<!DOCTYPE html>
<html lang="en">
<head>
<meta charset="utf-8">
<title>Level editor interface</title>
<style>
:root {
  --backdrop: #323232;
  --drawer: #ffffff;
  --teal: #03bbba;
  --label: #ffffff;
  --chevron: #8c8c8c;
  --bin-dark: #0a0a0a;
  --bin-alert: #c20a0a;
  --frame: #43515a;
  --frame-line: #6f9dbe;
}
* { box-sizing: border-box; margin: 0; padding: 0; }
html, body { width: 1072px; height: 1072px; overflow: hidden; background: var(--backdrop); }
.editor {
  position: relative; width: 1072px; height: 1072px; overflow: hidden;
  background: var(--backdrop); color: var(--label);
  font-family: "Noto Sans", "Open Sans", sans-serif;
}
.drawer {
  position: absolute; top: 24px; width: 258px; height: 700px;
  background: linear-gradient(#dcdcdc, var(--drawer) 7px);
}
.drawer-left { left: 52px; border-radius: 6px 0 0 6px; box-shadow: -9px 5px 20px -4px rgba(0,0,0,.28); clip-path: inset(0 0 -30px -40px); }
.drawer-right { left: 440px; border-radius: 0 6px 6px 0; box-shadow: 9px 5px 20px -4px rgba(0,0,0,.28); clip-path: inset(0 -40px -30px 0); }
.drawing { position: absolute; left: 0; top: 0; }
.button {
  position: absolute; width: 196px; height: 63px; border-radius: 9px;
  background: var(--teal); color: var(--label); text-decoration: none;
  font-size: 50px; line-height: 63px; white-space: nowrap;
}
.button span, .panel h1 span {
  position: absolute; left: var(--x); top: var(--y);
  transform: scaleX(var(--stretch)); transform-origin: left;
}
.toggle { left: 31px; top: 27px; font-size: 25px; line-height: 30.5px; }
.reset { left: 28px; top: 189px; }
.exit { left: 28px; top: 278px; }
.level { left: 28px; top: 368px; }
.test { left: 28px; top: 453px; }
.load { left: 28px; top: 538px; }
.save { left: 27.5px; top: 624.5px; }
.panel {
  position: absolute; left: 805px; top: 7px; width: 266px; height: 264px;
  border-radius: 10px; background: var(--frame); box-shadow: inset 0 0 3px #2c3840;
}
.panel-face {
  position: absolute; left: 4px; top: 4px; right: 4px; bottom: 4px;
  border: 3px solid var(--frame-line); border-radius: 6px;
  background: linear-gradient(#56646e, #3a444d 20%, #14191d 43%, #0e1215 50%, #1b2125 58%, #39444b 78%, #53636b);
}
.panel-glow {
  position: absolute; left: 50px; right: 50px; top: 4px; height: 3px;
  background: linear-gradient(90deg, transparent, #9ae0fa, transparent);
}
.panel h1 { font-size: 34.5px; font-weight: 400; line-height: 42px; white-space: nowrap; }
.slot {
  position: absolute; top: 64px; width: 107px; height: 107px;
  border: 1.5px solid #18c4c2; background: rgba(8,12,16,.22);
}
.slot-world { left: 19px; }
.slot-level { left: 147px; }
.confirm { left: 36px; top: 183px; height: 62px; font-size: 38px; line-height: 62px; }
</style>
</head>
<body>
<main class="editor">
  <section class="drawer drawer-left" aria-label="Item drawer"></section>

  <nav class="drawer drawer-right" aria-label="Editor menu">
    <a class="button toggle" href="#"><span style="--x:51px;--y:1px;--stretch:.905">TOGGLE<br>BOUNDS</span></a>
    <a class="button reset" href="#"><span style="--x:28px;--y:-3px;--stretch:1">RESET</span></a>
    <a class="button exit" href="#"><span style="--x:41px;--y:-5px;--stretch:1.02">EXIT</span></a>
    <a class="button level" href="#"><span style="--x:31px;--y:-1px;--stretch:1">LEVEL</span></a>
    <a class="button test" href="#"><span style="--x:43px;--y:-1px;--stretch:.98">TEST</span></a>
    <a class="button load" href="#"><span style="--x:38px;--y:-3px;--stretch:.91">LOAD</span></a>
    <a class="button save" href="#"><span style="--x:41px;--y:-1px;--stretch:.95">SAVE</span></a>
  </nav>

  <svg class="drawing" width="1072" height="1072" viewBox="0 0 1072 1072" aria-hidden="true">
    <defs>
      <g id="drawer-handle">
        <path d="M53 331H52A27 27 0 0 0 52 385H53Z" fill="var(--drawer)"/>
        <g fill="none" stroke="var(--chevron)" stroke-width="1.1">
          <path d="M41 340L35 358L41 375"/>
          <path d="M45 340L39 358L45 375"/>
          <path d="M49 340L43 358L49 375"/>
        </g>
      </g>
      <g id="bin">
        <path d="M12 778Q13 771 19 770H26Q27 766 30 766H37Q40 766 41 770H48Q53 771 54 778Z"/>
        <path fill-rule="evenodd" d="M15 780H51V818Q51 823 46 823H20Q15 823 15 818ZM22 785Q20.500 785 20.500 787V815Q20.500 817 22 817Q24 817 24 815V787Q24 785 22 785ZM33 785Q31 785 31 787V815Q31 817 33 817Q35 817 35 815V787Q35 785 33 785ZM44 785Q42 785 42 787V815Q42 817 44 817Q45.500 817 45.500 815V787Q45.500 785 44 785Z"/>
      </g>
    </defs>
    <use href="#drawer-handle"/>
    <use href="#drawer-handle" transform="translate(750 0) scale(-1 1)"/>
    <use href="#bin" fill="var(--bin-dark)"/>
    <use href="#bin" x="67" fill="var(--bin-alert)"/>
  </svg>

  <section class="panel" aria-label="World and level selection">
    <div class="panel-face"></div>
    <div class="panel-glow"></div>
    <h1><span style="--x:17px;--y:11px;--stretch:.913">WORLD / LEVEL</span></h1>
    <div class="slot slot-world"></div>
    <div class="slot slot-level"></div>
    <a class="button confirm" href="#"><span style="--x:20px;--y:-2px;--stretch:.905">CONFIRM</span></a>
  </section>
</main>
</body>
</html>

§

**DIRECTIONS**
Lines from the beginning of the data above through the line containing "background: linear-gradient(#56646e, #3a444d" are to be returned exactly, and no others.

**EXPECTED ANSWER**
<!DOCTYPE html>
<html lang="en">
<head>
<meta charset="utf-8">
<title>Level editor interface</title>
<style>
:root {
  --backdrop: #323232;
  --drawer: #ffffff;
  --teal: #03bbba;
  --label: #ffffff;
  --chevron: #8c8c8c;
  --bin-dark: #0a0a0a;
  --bin-alert: #c20a0a;
  --frame: #43515a;
  --frame-line: #6f9dbe;
}
* { box-sizing: border-box; margin: 0; padding: 0; }
html, body { width: 1072px; height: 1072px; overflow: hidden; background: var(--backdrop); }
.editor {
  position: relative; width: 1072px; height: 1072px; overflow: hidden;
  background: var(--backdrop); color: var(--label);
  font-family: "Noto Sans", "Open Sans", sans-serif;
}
.drawer {
  position: absolute; top: 24px; width: 258px; height: 700px;
  background: linear-gradient(#dcdcdc, var(--drawer) 7px);
}
.drawer-left { left: 52px; border-radius: 6px 0 0 6px; box-shadow: -9px 5px 20px -4px rgba(0,0,0,.28); clip-path: inset(0 0 -30px -40px); }
.drawer-right { left: 440px; border-radius: 0 6px 6px 0; box-shadow: 9px 5px 20px -4px rgba(0,0,0,.28); clip-path: inset(0 -40px -30px 0); }
.drawing { position: absolute; left: 0; top: 0; }
.button {
  position: absolute; width: 196px; height: 63px; border-radius: 9px;
  background: var(--teal); color: var(--label); text-decoration: none;
  font-size: 50px; line-height: 63px; white-space: nowrap;
}
.button span, .panel h1 span {
  position: absolute; left: var(--x); top: var(--y);
  transform: scaleX(var(--stretch)); transform-origin: left;
}
.toggle { left: 31px; top: 27px; font-size: 25px; line-height: 30.5px; }
.reset { left: 28px; top: 189px; }
.exit { left: 28px; top: 278px; }
.level { left: 28px; top: 368px; }
.test { left: 28px; top: 453px; }
.load { left: 28px; top: 538px; }
.save { left: 27.5px; top: 624.5px; }
.panel {
  position: absolute; left: 805px; top: 7px; width: 266px; height: 264px;
  border-radius: 10px; background: var(--frame); box-shadow: inset 0 0 3px #2c3840;
}
.panel-face {
  position: absolute; left: 4px; top: 4px; right: 4px; bottom: 4px;
  border: 3px solid var(--frame-line); border-radius: 6px;
  background: linear-gradient(#56646e, #3a444d 20%, #14191d 43%, #0e1215 50%, #1b2125 58%, #39444b 78%, #53636b);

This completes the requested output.